What you should do :: Your task is to write out all of the records once more, exactly.

Source material ::
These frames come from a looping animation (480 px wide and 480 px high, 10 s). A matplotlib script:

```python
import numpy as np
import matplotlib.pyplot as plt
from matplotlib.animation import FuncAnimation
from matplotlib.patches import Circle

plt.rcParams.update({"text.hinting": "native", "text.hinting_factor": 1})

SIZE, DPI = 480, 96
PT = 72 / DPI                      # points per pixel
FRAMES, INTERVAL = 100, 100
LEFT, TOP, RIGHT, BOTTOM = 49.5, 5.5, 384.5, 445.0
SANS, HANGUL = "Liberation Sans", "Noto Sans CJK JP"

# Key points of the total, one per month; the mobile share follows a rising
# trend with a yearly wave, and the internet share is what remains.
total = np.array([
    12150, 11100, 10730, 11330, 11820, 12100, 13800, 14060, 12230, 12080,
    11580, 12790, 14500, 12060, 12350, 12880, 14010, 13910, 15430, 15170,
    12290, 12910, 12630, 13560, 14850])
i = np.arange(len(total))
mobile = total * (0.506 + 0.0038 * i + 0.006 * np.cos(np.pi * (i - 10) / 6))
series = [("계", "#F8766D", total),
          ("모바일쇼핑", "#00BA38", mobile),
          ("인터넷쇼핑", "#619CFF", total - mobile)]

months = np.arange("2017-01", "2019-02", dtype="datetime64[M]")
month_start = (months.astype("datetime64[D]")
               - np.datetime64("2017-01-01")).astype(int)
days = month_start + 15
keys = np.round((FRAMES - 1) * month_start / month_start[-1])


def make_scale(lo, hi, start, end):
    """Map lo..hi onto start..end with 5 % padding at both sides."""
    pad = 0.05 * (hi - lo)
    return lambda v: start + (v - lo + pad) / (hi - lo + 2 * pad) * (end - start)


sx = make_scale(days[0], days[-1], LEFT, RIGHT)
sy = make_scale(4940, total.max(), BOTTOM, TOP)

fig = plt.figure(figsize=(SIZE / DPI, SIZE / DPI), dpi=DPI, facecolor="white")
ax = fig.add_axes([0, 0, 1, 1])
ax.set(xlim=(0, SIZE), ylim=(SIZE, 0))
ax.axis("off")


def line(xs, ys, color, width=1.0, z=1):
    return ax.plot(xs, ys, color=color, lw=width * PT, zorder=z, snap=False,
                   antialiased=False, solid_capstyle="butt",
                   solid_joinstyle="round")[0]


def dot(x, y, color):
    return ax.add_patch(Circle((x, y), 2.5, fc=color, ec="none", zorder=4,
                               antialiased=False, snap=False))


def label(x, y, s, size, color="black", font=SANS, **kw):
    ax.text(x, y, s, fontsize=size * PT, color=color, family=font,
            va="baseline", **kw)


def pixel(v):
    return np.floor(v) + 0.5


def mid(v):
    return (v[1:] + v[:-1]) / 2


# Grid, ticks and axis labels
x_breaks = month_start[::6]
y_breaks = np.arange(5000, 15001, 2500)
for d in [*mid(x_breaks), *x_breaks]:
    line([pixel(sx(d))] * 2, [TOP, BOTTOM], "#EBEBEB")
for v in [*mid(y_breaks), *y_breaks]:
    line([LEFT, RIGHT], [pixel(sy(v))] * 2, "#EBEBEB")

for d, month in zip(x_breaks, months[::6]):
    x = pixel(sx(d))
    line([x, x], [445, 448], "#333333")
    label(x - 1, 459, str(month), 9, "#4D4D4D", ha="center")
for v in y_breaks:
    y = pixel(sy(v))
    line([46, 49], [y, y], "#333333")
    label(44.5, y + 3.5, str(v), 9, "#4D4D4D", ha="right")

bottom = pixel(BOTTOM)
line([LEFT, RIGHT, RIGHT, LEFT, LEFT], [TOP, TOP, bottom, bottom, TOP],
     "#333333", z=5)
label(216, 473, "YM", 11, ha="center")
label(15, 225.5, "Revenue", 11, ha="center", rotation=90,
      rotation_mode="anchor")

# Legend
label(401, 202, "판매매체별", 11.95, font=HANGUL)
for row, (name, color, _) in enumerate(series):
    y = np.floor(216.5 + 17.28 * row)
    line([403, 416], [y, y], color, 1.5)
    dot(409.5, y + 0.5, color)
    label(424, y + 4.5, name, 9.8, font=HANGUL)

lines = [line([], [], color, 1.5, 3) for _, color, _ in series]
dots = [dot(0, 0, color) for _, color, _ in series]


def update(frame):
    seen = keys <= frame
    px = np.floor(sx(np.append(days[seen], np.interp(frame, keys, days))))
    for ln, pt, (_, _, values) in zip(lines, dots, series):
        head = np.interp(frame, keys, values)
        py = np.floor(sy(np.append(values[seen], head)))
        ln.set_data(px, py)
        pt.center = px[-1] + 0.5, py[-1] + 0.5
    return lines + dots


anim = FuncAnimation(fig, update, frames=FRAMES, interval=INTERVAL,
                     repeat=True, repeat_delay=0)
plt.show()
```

Problem solution ::
These frames come from a looping animation (480 px wide and 480 px high, 10 s). A matplotlib script:

```python
import numpy as np
import matplotlib.pyplot as plt
from matplotlib.animation import FuncAnimation
from matplotlib.patches import Circle

plt.rcParams.update({"text.hinting": "native", "text.hinting_factor": 1})

SIZE, DPI = 480, 96
PT = 72 / DPI                      # points per pixel
FRAMES, INTERVAL = 100, 100
LEFT, TOP, RIGHT, BOTTOM = 49.5, 5.5, 384.5, 445.0
SANS, HANGUL = "Liberation Sans", "Noto Sans CJK JP"

# Key points of the total, one per month; the mobile share follows a rising
# trend with a yearly wave, and the internet share is what remains.
total = np.array([
    12150, 11100, 10730, 11330, 11820, 12100, 13800, 14060, 12230, 12080,
    11580, 12790, 14500, 12060, 12350, 12880, 14010, 13910, 15430, 15170,
    12290, 12910, 12630, 13560, 14850])
i = np.arange(len(total))
mobile = total * (0.506 + 0.0038 * i + 0.006 * np.cos(np.pi * (i - 10) / 6))
series = [("계", "#F8766D", total),
          ("모바일쇼핑", "#00BA38", mobile),
          ("인터넷쇼핑", "#619CFF", total - mobile)]

months = np.arange("2017-01", "2019-02", dtype="datetime64[M]")
month_start = (months.astype("datetime64[D]")
               - np.datetime64("2017-01-01")).astype(int)
days = month_start + 15
keys = np.round((FRAMES - 1) * month_start / month_start[-1])


def make_scale(lo, hi, start, end):
    """Map lo..hi onto start..end with 5 % padding at both sides."""
    pad = 0.05 * (hi - lo)
    return lambda v: start + (v - lo + pad) / (hi - lo + 2 * pad) * (end - start)


sx = make_scale(days[0], days[-1], LEFT, RIGHT)
sy = make_scale(4940, total.max(), BOTTOM, TOP)

fig = plt.figure(figsize=(SIZE / DPI, SIZE / DPI), dpi=DPI, facecolor="white")
ax = fig.add_axes([0, 0, 1, 1])
ax.set(xlim=(0, SIZE), ylim=(SIZE, 0))
ax.axis("off")


def line(xs, ys, color, width=1.0, z=1):
    return ax.plot(xs, ys, color=color, lw=width * PT, zorder=z, snap=False,
                   antialiased=False, solid_capstyle="butt",
                   solid_joinstyle="round")[0]


def dot(x, y, color):
    return ax.add_patch(Circle((x, y), 2.5, fc=color, ec="none", zorder=4,
                               antialiased=False, snap=False))


def label(x, y, s, size, color="black", font=SANS, **kw):
    ax.text(x, y, s, fontsize=size * PT, color=color, family=font,
            va="baseline", **kw)


def pixel(v):
    return np.floor(v) + 0.5


def mid(v):
    return (v[1:] + v[:-1]) / 2


# Grid, ticks and axis labels
x_breaks = month_start[::6]
y_breaks = np.arange(5000, 15001, 2500)
for d in [*mid(x_breaks), *x_breaks]:
    line([pixel(sx(d))] * 2, [TOP, BOTTOM], "#EBEBEB")
for v in [*mid(y_breaks), *y_breaks]:
    line([LEFT, RIGHT], [pixel(sy(v))] * 2, "#EBEBEB")

for d, month in zip(x_breaks, months[::6]):
    x = pixel(sx(d))
    line([x, x], [445, 448], "#333333")
    label(x - 1, 459, str(month), 9, "#4D4D4D", ha="center")
for v in y_breaks:
    y = pixel(sy(v))
    line([46, 49], [y, y], "#333333")
    label(44.5, y + 3.5, str(v), 9, "#4D4D4D", ha="right")

bottom = pixel(BOTTOM)
line([LEFT, RIGHT, RIGHT, LEFT, LEFT], [TOP, TOP, bottom, bottom, TOP],
     "#333333", z=5)
label(216, 473, "YM", 11, ha="center")
label(15, 225.5, "Revenue", 11, ha="center", rotation=90,
      rotation_mode="anchor")

# Legend
label(401, 202, "판매매체별", 11.95, font=HANGUL)
for row, (name, color, _) in enumerate(series):
    y = np.floor(216.5 + 17.28 * row)
    line([403, 416], [y, y], color, 1.5)
    dot(409.5, y + 0.5, color)
    label(424, y + 4.5, name, 9.8, font=HANGUL)

lines = [line([], [], color, 1.5, 3) for _, color, _ in series]
dots = [dot(0, 0, color) for _, color, _ in series]


def update(frame):
    seen = keys <= frame
    px = np.floor(sx(np.append(days[seen], np.interp(frame, keys, days))))
    for ln, pt, (_, _, values) in zip(lines, dots, series):
        head = np.interp(frame, keys, values)
        py = np.floor(sy(np.append(values[seen], head)))
        ln.set_data(px, py)
        pt.center = px[-1] + 0.5, py[-1] + 0.5
    return lines + dots


anim = FuncAnimation(fig, update, frames=FRAMES, interval=INTERVAL,
                     repeat=True, repeat_delay=0)
plt.show()
```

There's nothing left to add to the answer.